‘It’s a holidisaster’
Other medical experts advise against attending a party where coronavirus threatens to be an uninvited guest. “Would you and I go into a building where we can see smoke and hear fire alarms? That’s what omicron is,” said Dr. Gregory Poland, who studies the immunogenetics of vaccine response at the Mayo Clinic.
There are no good answers to the checklist of questions, he said. “Is there is a holiday party where there is no singing, dancing and standing in close quarters? If I were the virus, I’d be rubbing my hands in glee,” Poland said. “It’s not a holiday. It’s a holidisaster! Of course, America does not want to hear that.”
Some people are taking note. Earlier this month, Rio cancelled its famous New Year’s Eve celebrations for the second year running. Eduardo Paes, mayor of the Brazilian city, wrote on Twitter TWTR, -1.04% on Saturday: “We respect science.” Similarly, Poland said Americans should also respect the science.
“Even in the face of delta, one out of every 405 Americas are dead from a virus that can be prevented with a 25-cent mask, a bit of distance and a free vaccine. This is unfathomable,” Poland told MarketWatch. “The virus is learning how to evade vaccine-induced immunity and virus-induced immunity.”
The Norwegian holiday party should be a warning for all partygoers, he added. “It’s the same way we got delta.

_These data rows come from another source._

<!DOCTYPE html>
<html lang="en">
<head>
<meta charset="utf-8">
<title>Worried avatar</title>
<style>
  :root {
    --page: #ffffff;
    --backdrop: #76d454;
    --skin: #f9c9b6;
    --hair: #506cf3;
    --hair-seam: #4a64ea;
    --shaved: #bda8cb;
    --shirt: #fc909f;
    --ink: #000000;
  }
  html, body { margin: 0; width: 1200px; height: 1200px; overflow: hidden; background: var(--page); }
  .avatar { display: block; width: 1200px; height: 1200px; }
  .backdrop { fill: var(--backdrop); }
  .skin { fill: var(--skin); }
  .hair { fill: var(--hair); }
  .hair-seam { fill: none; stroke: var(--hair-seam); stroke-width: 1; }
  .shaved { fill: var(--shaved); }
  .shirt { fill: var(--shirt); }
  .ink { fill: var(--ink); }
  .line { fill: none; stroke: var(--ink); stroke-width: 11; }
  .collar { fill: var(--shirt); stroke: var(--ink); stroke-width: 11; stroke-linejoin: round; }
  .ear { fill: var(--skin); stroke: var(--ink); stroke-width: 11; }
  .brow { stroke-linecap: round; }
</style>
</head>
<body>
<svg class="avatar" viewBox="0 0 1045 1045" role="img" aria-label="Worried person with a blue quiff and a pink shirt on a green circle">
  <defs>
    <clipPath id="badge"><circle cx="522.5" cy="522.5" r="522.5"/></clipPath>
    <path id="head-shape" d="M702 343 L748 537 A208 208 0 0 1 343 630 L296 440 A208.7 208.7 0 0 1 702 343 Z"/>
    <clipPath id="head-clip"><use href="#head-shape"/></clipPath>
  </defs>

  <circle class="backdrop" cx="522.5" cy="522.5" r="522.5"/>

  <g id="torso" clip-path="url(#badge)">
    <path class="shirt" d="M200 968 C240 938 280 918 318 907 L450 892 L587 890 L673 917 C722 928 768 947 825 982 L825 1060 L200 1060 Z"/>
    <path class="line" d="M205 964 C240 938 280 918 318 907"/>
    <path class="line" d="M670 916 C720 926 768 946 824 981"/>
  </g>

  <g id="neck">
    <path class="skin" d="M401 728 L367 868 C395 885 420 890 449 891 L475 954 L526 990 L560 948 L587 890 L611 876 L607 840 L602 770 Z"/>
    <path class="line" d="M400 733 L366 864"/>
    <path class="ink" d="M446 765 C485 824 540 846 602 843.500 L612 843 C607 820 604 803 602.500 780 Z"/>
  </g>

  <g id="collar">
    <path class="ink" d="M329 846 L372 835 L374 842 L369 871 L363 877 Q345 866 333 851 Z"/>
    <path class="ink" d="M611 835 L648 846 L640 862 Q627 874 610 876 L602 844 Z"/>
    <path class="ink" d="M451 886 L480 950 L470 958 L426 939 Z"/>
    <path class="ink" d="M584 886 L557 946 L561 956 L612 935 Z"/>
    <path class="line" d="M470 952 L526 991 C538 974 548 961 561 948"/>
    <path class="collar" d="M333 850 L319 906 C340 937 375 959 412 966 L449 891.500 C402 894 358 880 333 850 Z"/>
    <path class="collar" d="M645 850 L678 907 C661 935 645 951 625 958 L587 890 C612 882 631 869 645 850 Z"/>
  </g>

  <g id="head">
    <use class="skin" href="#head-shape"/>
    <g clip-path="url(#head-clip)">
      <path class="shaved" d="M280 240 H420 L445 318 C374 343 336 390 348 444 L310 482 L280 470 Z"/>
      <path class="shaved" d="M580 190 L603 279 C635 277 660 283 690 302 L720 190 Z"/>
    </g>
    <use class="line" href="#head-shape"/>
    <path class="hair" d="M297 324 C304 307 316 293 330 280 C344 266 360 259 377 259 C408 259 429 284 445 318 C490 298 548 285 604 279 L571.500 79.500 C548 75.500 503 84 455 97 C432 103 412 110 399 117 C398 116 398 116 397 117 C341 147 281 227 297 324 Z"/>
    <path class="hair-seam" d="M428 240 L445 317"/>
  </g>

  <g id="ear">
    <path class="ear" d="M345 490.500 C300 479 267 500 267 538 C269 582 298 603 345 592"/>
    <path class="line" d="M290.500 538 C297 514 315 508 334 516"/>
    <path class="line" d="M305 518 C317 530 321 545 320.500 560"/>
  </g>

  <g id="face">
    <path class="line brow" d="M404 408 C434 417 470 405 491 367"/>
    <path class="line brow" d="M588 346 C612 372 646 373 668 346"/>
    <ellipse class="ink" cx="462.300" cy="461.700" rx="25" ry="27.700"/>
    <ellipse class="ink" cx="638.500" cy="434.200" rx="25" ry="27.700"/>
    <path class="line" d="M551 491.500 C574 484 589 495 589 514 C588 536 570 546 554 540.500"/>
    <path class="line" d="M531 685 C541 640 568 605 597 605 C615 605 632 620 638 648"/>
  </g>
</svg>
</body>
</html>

People are getting infected with more than one variant. What’s to stop people getting infected with omicron and another coronavirus — something as infectious as omicron and deadly as delta?”
COVID-19 has killed more people in the U.S. than the estimated 675,000 deaths here from the 1918 influenza. “They didn’t even understand the nature of viruses yet,” Poland said. “We’ve allowed a scientific and economic problem to become a political and even a religious problem, and used as a tool to divide us.”

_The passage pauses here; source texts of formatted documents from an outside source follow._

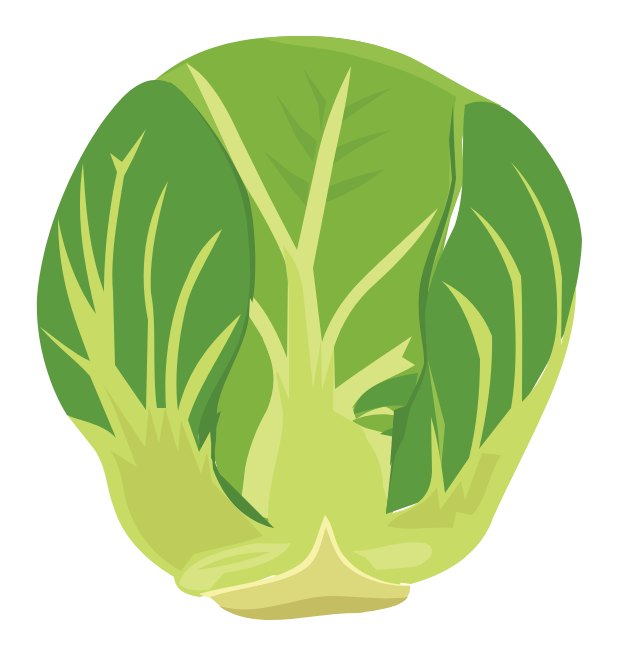
<!DOCTYPE html>
<html lang="en">
<head>
<meta charset="utf-8">
<title>Cabbage</title>
<style>
:root {
  --paper: #ffffff;
  --leaf-mid: #81b341;
  --leaf-edge: #95c04b;
  --leaf-crease: #75a83f;
  --leaf-dark: #5d9b41;
  --leaf-shadow: #528a3c;
  --rib: #c8dc65;
  --rib-pale: #d8e481;
  --rib-shade: #becd59;
  --stem: #dcd87c;
  --stem-shade: #c5bd62;
  --stem-rim: #f6f2a8;
}
html, body { margin: 0; background: var(--paper); overflow: hidden; }
svg { display: block; width: 618px; height: 656px; }
.leaf-mid { fill: var(--leaf-mid); }
.leaf-edge { fill: var(--leaf-edge); }
.leaf-crease { fill: var(--leaf-crease); }
.leaf-dark { fill: var(--leaf-dark); }
.leaf-shadow { fill: var(--leaf-shadow); }
.rib { fill: var(--rib); }
.rib-pale { fill: var(--rib-pale); }
.rib-shade { fill: var(--rib-shade); }
.stem { fill: var(--stem); }
.stem-shade { fill: var(--stem-shade); }
.stem-rim { fill: var(--stem-rim); }
</style>
</head>
<body>
<svg viewBox="0 0 618 656" role="img" aria-label="Green cabbage with pale ribs">
  <g id="centre-leaf">
    <path class="leaf-mid" d="M155 80C185 54 225 39 275 37C345 32 390 46 425 66L463 88L450 220L432 300L436 400L392 514L320 545L262 525L200 440L180 250Z"/>
    <path class="leaf-edge" d="M155 80Q172 71 188 62L202 88L235 140L250 190L242 230L180 90Z"/>
    <path class="leaf-edge" d="M262 38C320 32 372 40 410 57C432 68 455 82 470 90L502 106L470 106L462 140L464 180L447 228L440 250L428 275L437 235L449 190L450 140L456 97C420 74 390 65 345 53C315 46 290 47 262 38Z"/>
    <g class="leaf-crease">
      <path d="M303 68L326 101L321 132L318 104Z"/>
      <path d="M276 94L300 127L317 141L313 162L296 137Z"/>
      <path d="M264 151L290 172L309 183L306 206L284 179Z"/>
      <path d="M392 88Q360 97 335 114L331 131Q352 113 392 88Z"/>
      <path d="M392 130Q358 136 328 152L322 174Q348 150 392 130Z"/>
      <path d="M385 169Q346 178 319 191L314 206Q350 196 385 169Z"/>
    </g>
  </g>

  <g id="centre-ribs">
    <path class="rib-pale" d="M186 63C210 77 226 106 240 137L268 194L297 250L318 154C326 120 338 91 351 66C347 106 337 142 331 175L313 268L322 342C336 302 359 282 382 260L438 208C423 237 400 261 377 282C354 302 342 323 334 347L335 389C362 369 389 352 412 336L402 357L415 365C395 378 368 382 352 408C368 401 388 403 398 416C379 412 362 416 352 421C366 431 385 431 397 437L389 512L330 535L240 511C242 468 250 440 267 410C277 385 275 365 264 342L247 291C262 304 277 330 287 358L288 270C278 239 259 209 240 176C222 139 205 97 186 63Z"/>
    <path class="rib" d="M283 245C292 256 302 270 304 300L313 388L321 340L322 390L334 347L333 410C350 422 365 424 366 438C376 452 383 466 383 486L392 514L414 540L400 585L270 575L268 514C270 470 284 445 283 412L274 362L289 400L289 290Z"/>
    <path class="leaf-mid" d="M353 410C360 387 390 378 413 375L418 405C390 402 371 409 356 419Z"/>
    <path class="leaf-dark" d="M354 414C355 391 382 378 418 373L412 407C388 402 369 410 354 414Z"/>
    <path class="leaf-dark" d="M380 434Q393 425 406 428L400 438Z"/>
  </g>

  <g id="left-leaf">
    <path class="leaf-shadow" d="M170 82C197 102 229 150 247 191C257 222 258 290 250 312C246 348 220 382 217 410L215 466C225 490 250 506 274 528C240 522 216 492 203 466L196 420L240 300Z"/>
    <path class="leaf-dark" d="M67 415C49 386 35 341 37 297C41 243 66 177 97 130C116 102 135 80 155 80C174 79 186 94 200 115C225 149 246 190 248 235C253 279 249 312 239 341C226 373 201 404 198 434C202 468 226 489 253 515L180 490L110 450Z"/>
    <path class="leaf-mid" d="M220 410C224 375 246 352 249 316L267 350C275 376 267 400 256 424C243 454 246 479 240 504C225 489 213 468 215 448Z"/>
    <path class="rib-pale" d="M250 298L271 337L286 360L276 374L264 340L249 316Z"/>
  </g>

  <g id="right-leaf">
    <path class="leaf-shadow" d="M453 105L449 140L452 179C445 220 426 250 420 285C415 321 425 344 424 364C416 393 398 414 394 439L386 514L432 470L440 370L428 290C433 252 450 222 456 179L454 140Z"/>
    <path class="leaf-dark" d="M465 105C490 94 513 110 535 135C561 166 580 205 582 240C581 271 573 300 567 329L515 420L480 460L445 495L420 502L386 514C389 487 395 459 398 439C404 413 426 386 427 360L425 316C427 281 443 251 455 225C468 185 460 145 465 105Z"/>
    <path class="leaf-edge" d="M428 360L445 425L441 470L438 432Z"/>
    <path class="leaf-shadow" d="M394 410L411 404L404 437L390 466Z"/>
  </g>

  <g id="left-base">
    <path class="rib" d="M67 415C85 423 102 423 116 438L90 376C76 360 54 344 40 327C57 339 74 354 90 361C80 330 58 287 58 218C64 253 78 289 96 314C84 264 75 217 83 163C86 218 91 256 104 292C104 252 109 210 117 172L110 153L122 162L146 129C138 149 130 165 124 176C117 220 110 259 113 292L115 365L146 410L148 320C140 281 141 227 168 181C157 222 149 258 151 293C157 322 152 370 157 408L166 408C163 362 171 310 187 278C195 256 207 240 222 229C209 257 193 280 186 307C178 341 174 378 178 411C188 369 211 341 241 314C222 354 199 385 188 420L199 452L212 428L211 458C231 494 252 514 274 528L330 536L325 555L250 584L200 597C183 595 175 588 174 577C144 559 122 535 114 508C106 487 107 468 94 449Z"/>
    <path class="rib-shade" d="M110 450L137 467L115 410L103 384L145 447L149 406L159 444L165 407L178 452L181 420L201 474L207 452L212 482L263 536L240 543L194 554L181 571C151 555 131 526 124 493C122 476 118 462 110 450Z"/>
    <path class="leaf-shadow" d="M199 450C199 430 208 419 221 411L216 428C207 440 214 465 221 475L274 528C240 520 222 494 213 469L210 430Z"/>
    <path class="rib-pale" d="M179 584C185 560 221 551 247 545C263 541 277 545 291 543C281 562 248 569 224 573L209 590C195 591 185 590 179 584Z"/>
    <path class="rib" d="M196 570Q232 551 270 552Q240 565 196 570Z"/>
  </g>

  <g id="right-base">
    <path class="rib" d="M576 286C577 330 559 379 543 413C527 449 509 482 493 518C482 550 452 573 411 584L370 579L340 550L388 515C407 508 430 506 432 472L431 417C438 440 442 468 445 493L469 458C477 426 480 390 480 359C473 329 461 300 442 281C467 294 483 313 492 336C493 373 487 414 479 449L511 408C518 368 516 315 512 282C503 253 488 228 470 207C493 223 510 249 521 276C523 312 522 362 522 402C542 382 556 354 557 319C559 259 542 207 511 162C538 191 557 232 562 278L561 345Z"/>
    <path class="rib-shade" d="M387 526C400 510 423 510 437 487L440 510L461 481L465 500L482 453L501 455C489 473 487 500 472 515L456 512L453 528C430 526 410 532 387 526Z"/>
    <path class="rib-pale" d="M352 551C378 551 399 539 424 543C440 547 430 563 414 567L376 570L366 558Z"/>
  </g>

  <g id="cut-stem">
    <path class="stem-rim" d="M199 594C229 585 273 582 297 566C315 556 317 533 325 515C334 525 334 545 345 557C359 575 386 585 411 585L398 593L230 606Z"/>
    <path class="stem" d="M210 597C242 587 285 584 306 568C319 559 321 541 326 527C331 541 335 554 344 564C360 579 386 587 410 586C411 596 404 602 395 606C340 607 275 616 222 608Z"/>
    <path class="stem-shade" d="M219 606C249 615 280 604 311 598C342 592 375 602 408 597C401 607 379 610 359 613C325 613 295 621 265 620C246 619 231 615 219 606Z"/>
  </g>
</svg>
</body>
</html>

“‘The virus is learning how to evade vaccine-induced immunity.’”
— Dr. Gregory Poland, who studies the immunogenetics of vaccine response at the Mayo Clinic
Luis Ostrosky, division director and professor, infectious diseases at the Department of Internal Medicine at the University of Texas in Houston, said he was discussing the issue of parties with his wife when MarketWatch came calling. “I feel that it’s OK to have small gatherings or two to three families,” Ostrosky said.

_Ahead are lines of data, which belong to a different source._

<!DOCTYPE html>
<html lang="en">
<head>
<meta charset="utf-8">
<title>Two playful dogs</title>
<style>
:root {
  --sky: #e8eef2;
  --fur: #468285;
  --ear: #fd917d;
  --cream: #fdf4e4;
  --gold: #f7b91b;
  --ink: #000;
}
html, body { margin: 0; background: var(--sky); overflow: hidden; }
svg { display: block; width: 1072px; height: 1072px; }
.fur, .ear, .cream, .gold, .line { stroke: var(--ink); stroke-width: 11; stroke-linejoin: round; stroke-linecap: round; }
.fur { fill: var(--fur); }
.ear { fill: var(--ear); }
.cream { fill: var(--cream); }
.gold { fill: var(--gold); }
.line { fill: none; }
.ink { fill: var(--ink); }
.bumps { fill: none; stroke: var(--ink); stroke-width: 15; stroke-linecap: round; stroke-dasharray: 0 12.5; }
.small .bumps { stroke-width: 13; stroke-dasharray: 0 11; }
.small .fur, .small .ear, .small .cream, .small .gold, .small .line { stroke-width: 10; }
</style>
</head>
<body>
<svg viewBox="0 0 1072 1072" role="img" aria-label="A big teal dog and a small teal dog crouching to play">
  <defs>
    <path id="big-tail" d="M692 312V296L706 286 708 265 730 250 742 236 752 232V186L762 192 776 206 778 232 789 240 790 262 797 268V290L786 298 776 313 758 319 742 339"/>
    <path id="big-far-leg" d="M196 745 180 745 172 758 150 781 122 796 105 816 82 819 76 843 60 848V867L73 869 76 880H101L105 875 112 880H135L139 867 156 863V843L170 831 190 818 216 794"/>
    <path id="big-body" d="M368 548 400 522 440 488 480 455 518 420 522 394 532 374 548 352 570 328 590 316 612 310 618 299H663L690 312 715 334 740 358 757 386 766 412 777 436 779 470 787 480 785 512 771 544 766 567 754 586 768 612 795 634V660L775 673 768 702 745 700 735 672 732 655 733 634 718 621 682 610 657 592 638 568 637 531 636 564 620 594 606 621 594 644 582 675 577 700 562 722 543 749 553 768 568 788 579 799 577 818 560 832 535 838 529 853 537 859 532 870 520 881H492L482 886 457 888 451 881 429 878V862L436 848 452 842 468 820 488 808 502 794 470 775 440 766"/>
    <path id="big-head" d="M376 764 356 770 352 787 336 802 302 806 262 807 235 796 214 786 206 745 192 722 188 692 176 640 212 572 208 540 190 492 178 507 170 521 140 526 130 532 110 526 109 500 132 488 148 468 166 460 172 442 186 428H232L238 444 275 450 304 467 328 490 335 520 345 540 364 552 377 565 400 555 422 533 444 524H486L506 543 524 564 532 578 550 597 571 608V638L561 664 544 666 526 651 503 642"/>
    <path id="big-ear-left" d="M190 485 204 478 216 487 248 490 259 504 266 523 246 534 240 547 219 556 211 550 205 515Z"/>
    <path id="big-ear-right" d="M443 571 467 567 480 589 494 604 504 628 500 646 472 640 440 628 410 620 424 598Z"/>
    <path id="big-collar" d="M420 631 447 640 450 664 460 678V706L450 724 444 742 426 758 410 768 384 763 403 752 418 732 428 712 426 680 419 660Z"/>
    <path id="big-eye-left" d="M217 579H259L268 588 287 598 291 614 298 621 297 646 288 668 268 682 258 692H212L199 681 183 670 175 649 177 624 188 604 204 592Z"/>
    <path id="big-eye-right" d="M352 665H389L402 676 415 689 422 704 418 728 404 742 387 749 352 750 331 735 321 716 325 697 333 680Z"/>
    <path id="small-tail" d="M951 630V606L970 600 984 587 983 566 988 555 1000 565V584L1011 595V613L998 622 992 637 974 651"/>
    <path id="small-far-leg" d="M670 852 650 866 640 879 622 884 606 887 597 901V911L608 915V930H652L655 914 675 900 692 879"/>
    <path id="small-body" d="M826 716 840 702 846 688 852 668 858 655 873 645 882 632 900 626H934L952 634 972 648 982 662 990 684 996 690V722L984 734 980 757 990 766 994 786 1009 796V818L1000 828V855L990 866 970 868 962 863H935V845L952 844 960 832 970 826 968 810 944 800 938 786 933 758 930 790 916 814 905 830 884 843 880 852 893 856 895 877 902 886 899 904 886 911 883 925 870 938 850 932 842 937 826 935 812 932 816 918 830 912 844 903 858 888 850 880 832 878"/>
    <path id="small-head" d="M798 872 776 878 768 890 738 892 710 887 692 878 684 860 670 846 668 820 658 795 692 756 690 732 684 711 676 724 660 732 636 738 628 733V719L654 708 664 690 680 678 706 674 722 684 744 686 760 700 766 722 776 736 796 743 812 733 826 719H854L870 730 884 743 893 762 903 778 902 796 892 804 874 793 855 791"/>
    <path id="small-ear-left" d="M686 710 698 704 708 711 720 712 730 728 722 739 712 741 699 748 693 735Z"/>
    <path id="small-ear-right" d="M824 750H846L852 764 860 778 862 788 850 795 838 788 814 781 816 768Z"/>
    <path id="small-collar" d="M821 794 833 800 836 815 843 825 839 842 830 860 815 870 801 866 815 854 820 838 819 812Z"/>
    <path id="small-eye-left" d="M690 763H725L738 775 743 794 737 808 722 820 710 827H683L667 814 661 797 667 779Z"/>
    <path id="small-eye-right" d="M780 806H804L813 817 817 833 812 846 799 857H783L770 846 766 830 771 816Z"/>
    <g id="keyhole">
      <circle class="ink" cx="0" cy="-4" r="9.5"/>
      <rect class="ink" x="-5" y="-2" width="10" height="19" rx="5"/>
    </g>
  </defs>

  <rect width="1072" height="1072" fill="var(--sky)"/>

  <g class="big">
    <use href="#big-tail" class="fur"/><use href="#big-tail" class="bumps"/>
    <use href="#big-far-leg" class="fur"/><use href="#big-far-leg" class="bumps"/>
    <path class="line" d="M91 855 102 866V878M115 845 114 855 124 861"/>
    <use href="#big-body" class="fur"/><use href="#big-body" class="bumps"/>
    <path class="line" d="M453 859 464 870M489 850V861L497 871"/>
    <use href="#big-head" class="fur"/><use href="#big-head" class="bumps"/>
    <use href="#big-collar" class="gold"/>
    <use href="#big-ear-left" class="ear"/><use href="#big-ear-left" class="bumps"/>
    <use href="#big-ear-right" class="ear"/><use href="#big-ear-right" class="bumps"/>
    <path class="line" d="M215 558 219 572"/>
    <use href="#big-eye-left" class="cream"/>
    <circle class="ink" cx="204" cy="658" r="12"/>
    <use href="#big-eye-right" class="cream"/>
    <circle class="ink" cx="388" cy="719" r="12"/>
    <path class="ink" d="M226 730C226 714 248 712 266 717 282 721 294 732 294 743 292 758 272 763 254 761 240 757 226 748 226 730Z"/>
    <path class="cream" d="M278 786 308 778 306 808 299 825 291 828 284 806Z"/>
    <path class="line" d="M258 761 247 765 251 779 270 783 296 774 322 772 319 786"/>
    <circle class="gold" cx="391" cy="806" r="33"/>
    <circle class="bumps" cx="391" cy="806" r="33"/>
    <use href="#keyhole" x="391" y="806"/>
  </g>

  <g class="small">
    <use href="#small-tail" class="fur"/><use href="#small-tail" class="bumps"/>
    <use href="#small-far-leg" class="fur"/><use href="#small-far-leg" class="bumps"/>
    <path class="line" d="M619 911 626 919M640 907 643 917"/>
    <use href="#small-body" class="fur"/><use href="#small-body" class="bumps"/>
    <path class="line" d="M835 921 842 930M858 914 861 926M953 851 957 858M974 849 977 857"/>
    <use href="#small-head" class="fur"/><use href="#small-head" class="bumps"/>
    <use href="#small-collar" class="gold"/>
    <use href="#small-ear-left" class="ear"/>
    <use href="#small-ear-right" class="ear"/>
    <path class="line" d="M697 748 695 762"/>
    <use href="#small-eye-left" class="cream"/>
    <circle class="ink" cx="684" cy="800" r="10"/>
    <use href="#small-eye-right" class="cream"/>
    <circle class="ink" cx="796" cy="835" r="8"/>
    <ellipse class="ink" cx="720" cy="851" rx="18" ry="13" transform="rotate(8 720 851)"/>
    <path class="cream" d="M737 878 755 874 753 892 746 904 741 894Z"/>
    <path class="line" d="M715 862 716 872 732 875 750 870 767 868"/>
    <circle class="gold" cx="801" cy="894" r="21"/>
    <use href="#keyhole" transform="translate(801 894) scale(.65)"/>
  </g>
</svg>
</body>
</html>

However, he added some important caveats: “Where everyone is vaccinated and/or boosted, where people understand that if they don’t feel well they should stay at home, and where there’s good ventilation and plenty of space along with a few dispensers of alcohol gel. Outdoor spaces are a plus.”
Treat each party invitation separately, advises Preeti Malani, chief health officer in the divisions of infectious diseases and geriatric medicine at the University of Michigan and a fellow of the Infectious Diseases Society of America. “Yes, I would consider going to a party with multiple households,” she told MarketWatch.
It’s safer to say no, she said, but staying home comes with increased isolation. “If party goers traveled for the Christmas holiday, I might consider that risk, which can be managed with additional testing. If younger kids are coming — not yet eligible for vaccination — you might also consider testing depending on risk.”
Don’t be afraid to ask if everyone is vaccinated. “The better you know your fellow partygoers, the easier it is to know that everyone is fully vaccinated,” Malani said. “It could be a bit awkward to ask for documentation but reasonable to set this out as an expectation and a way to help reassure everyone.”
Poland might be persuaded to RSVP depending on where the party’s at. “Last year, the target was relatively stable,” he said. “Now the target is far less stable. It’s such a moving target. If I were in New York City, no way would I go. If I were in Podunk, Kansas, I might consider going.”